If you like arranging furniture, blank terrain is as exciting as moving into a new home: Everything is clean and open and ready for your stuff. Can’t wait to set the house you designed onto its site, model a winding path through your garden, and fill the landscape with plants and trees? You’re in the right place. In SketchUp, two Sandbox tools help you place objects on terrain:

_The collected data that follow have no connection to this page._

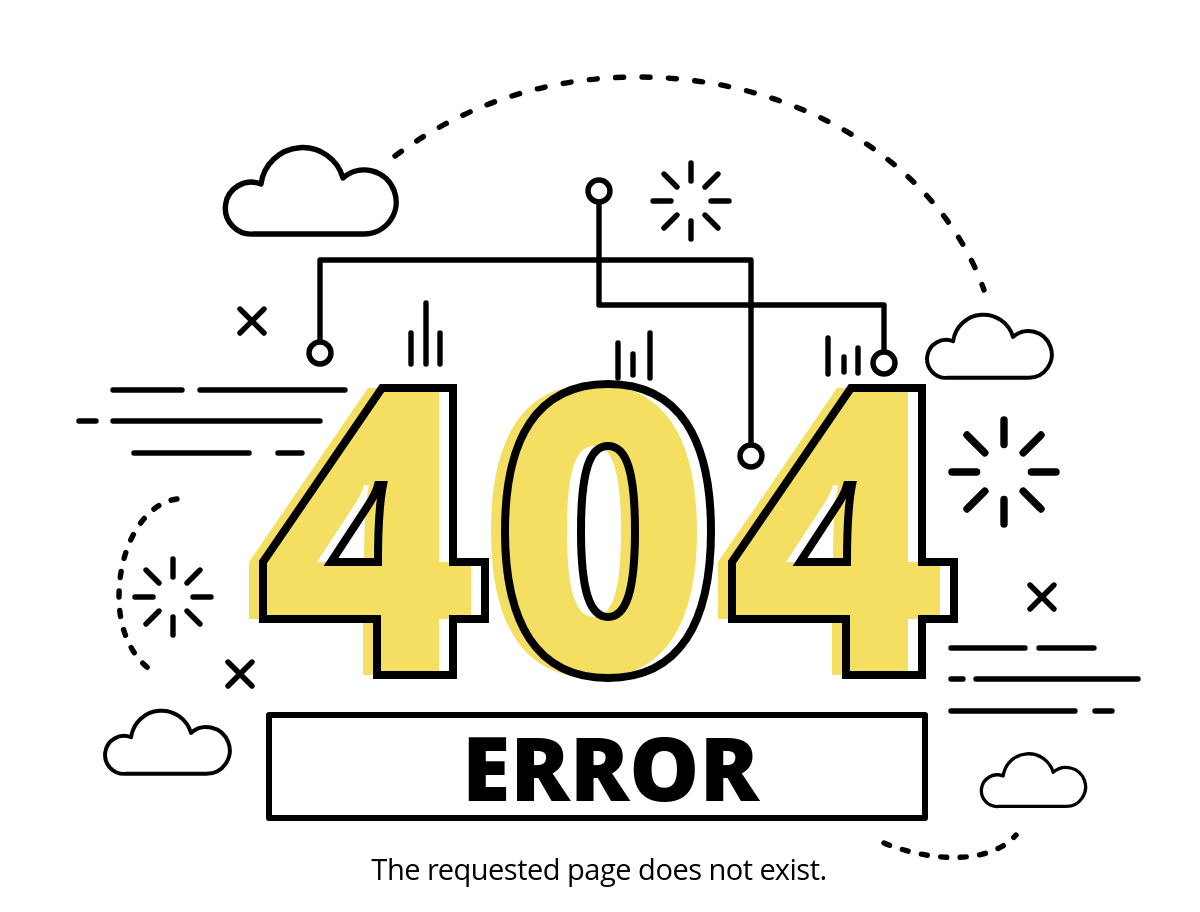
<!DOCTYPE html>
<html lang="en">
<head>
<meta charset="utf-8">
<title>404 Error</title>
<style>
:root { --ink: #000; --paper: #fff; --accent: #f4df62; }
* { box-sizing: border-box; margin: 0; }
html, body { width: 1200px; height: 912px; overflow: hidden; background: var(--paper); }
.error-page { position: relative; width: 1200px; height: 912px; overflow: hidden; color: var(--ink); font-family: "Open Sans", "Noto Sans", sans-serif; }
.scene { position: absolute; inset: 0; display: block; }
.line-art { fill: none; stroke: var(--ink); stroke-width: 5.4; stroke-linecap: round; stroke-linejoin: round; }
.line-art use, .line-art path { vector-effect: non-scaling-stroke; }
.nodes { fill: var(--paper); }
.dashed { stroke-dasharray: 8 18.4; }
.dashed-tight { stroke-dasharray: 6 13.5; }
.digit-fill { fill: var(--accent); fill-rule: evenodd; }
.digit-outline { fill: none; stroke: var(--ink); stroke-width: 8; }
.error-box { position: absolute; left: 266px; top: 712px; width: 662px; height: 109px; padding-left: 27px; display: flex; align-items: center; justify-content: center; border: 6px solid var(--ink); border-radius: 3px; }
.error-title { font-size: 88px; font-weight: 800; line-height: 1; white-space: nowrap; }
.message { position: absolute; left: 0; top: 849px; width: 1198px; text-align: center; font-size: 29px; line-height: 40px; letter-spacing: -.5px; white-space: nowrap; }
</style>
</head>
<body>
<main class="error-page">
  <svg class="scene" width="1200" height="912" viewBox="0 0 1200 912" role="img" aria-label="404 surrounded by clouds, sparks and connecting lines">
    <defs>
      <path id="cloud" d="M26 86A26 26 0 1 1 33 36A42 42 0 0 1 115 30A32 32 0 1 1 136 86Z"/>
      <path id="spark" d="M0-38V-20M0 20V38M-38 0H-20M20 0H38M-27-27L-14-14M14 14L27 27M27-27L14-14M-14 14L-27 27"/>
      <path id="cross" d="M-12-12L12 12M12-12L-12 12"/>
      <path id="four" d="M382 388H453V562H485V619H453V675H377V619H263V562ZM378 562H331L369 504Q376 493 378 485H383Q378 510 378 562Z"/>
      <path id="zero" d="M608 384C680 384 711 440 711 531C711 622 680 678 608 678C536 678 505 622 505 531C505 440 536 384 608 384ZM608 446C590 446 581 470 581 531S590 617 608 617S635 592 635 531S626 446 608 446Z"/>
      <g id="digits">
        <use href="#four"/>
        <use href="#zero"/>
        <use href="#four" x="469"/>
      </g>
    </defs>

    <g class="line-art">
      <g class="clouds">
        <use href="#cloud" transform="translate(228 148)"/>
        <use href="#cloud" transform="translate(929 315) scale(.73)"/>
        <use href="#cloud" transform="translate(107 711) scale(.73)"/>
        <use href="#cloud" transform="translate(983 754) scale(.61)"/>
      </g>
      <g class="sparks">
        <use href="#spark" transform="translate(691 201)"/>
        <use href="#spark" transform="translate(173 597)"/>
        <use href="#spark" transform="translate(1004 472) scale(1.37)"/>
      </g>
      <g class="crosses">
        <use href="#cross" x="252" y="321"/>
        <use href="#cross" x="1042" y="597"/>
        <use href="#cross" x="240" y="674"/>
      </g>
      <g class="trails">
        <path class="dashed" d="M395 156C470 100 555 77 637 77C800 77 940 165 984 290"/>
        <path class="dashed-tight" d="M177 499C145 503 119 545 119 597C119 628 130 653 148 668"/>
        <path class="dashed-tight" d="M884 843C930 862 990 865 1016 835"/>
      </g>
      <path class="speed-lines" d="M113 390H182M200 390H345M79 421H96M113 421H320M134 453H249M278 453H302M951 648H1025M1039 648H1094M951 679H963M976 679H1138M951 711H1075M1095 711H1112"/>
      <path class="bars" d="M411 333V364M426 303V364M440 333V364M618 343V378M633 354V375M650 333V378M828 338V374M844 357V372M858 348V373"/>
      <path class="connectors" d="M320 342V260H751V445M599 203V305H884V352"/>
      <g class="nodes">
        <circle cx="320" cy="353" r="11"/>
        <circle cx="751" cy="456" r="11"/>
        <circle cx="599" cy="191" r="11"/>
        <circle cx="884" cy="363" r="11"/>
      </g>
    </g>

    <use class="digit-fill" href="#digits" x="-14"/>
    <use class="digit-outline" href="#digits"/>
  </svg>

  <div class="error-box"><h1 class="error-title">ERROR</h1></div>
  <p class="message">The requested page does not exist.</p>
</main>
</body>
</html>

Whether you import terrain into SketchUp or create your terrain completely from scratch, you likely need to sculpt your terrain or make minor adjustments. With specialized Sandbox tools, you can create berms, ponds, terraced landscapes, and so on. The Smoove tool enables you to model hills and valleys on a TIN (triangulated irregular network). With the Add Detail tool, you can split a selection within a TIN into smaller triangles so that you can model detail where its needed.
Hiding terrain can improve SketchUp’s performance. Terrain can gobble up a noticeable chunk of your computer’s processing power, but SketchUp doesn’t ask your processor to render hidden geometry. Having a way to hide the terrain is also handy when terrain obscures the bottom parts of a model. Hide the terrain, and it’s out of your way.
In SketchUp, importing preexisting terrain is your easiest route to creating terrain. However, the tools for creating terrain from scratch are useful in the following scenarios:
Does the terrain that you want to model exist somewhere outside your imagination and in digital form? Hurrah! You can just import it! Well, sort of. Also, after you import terrain, you usually need to edit it. At minimum, you likely need to clean up the imported data by reducing the number of faces to improve your model’s performance, tracing contour lines, or a few other tasks covered in Editing and Fine-Tuning Terrain. But for now, enough of the sour details.
Terrain is important to many SketchUp modelers: Your building needs ground to stand on, or maybe you’re modeling the ground itself to create a landscape. But wait. SketchUp’s Sandbox tools — the tools you use to model terrain — can also create forms completely unrelated to terrain. How can terrain include all these other possibilities?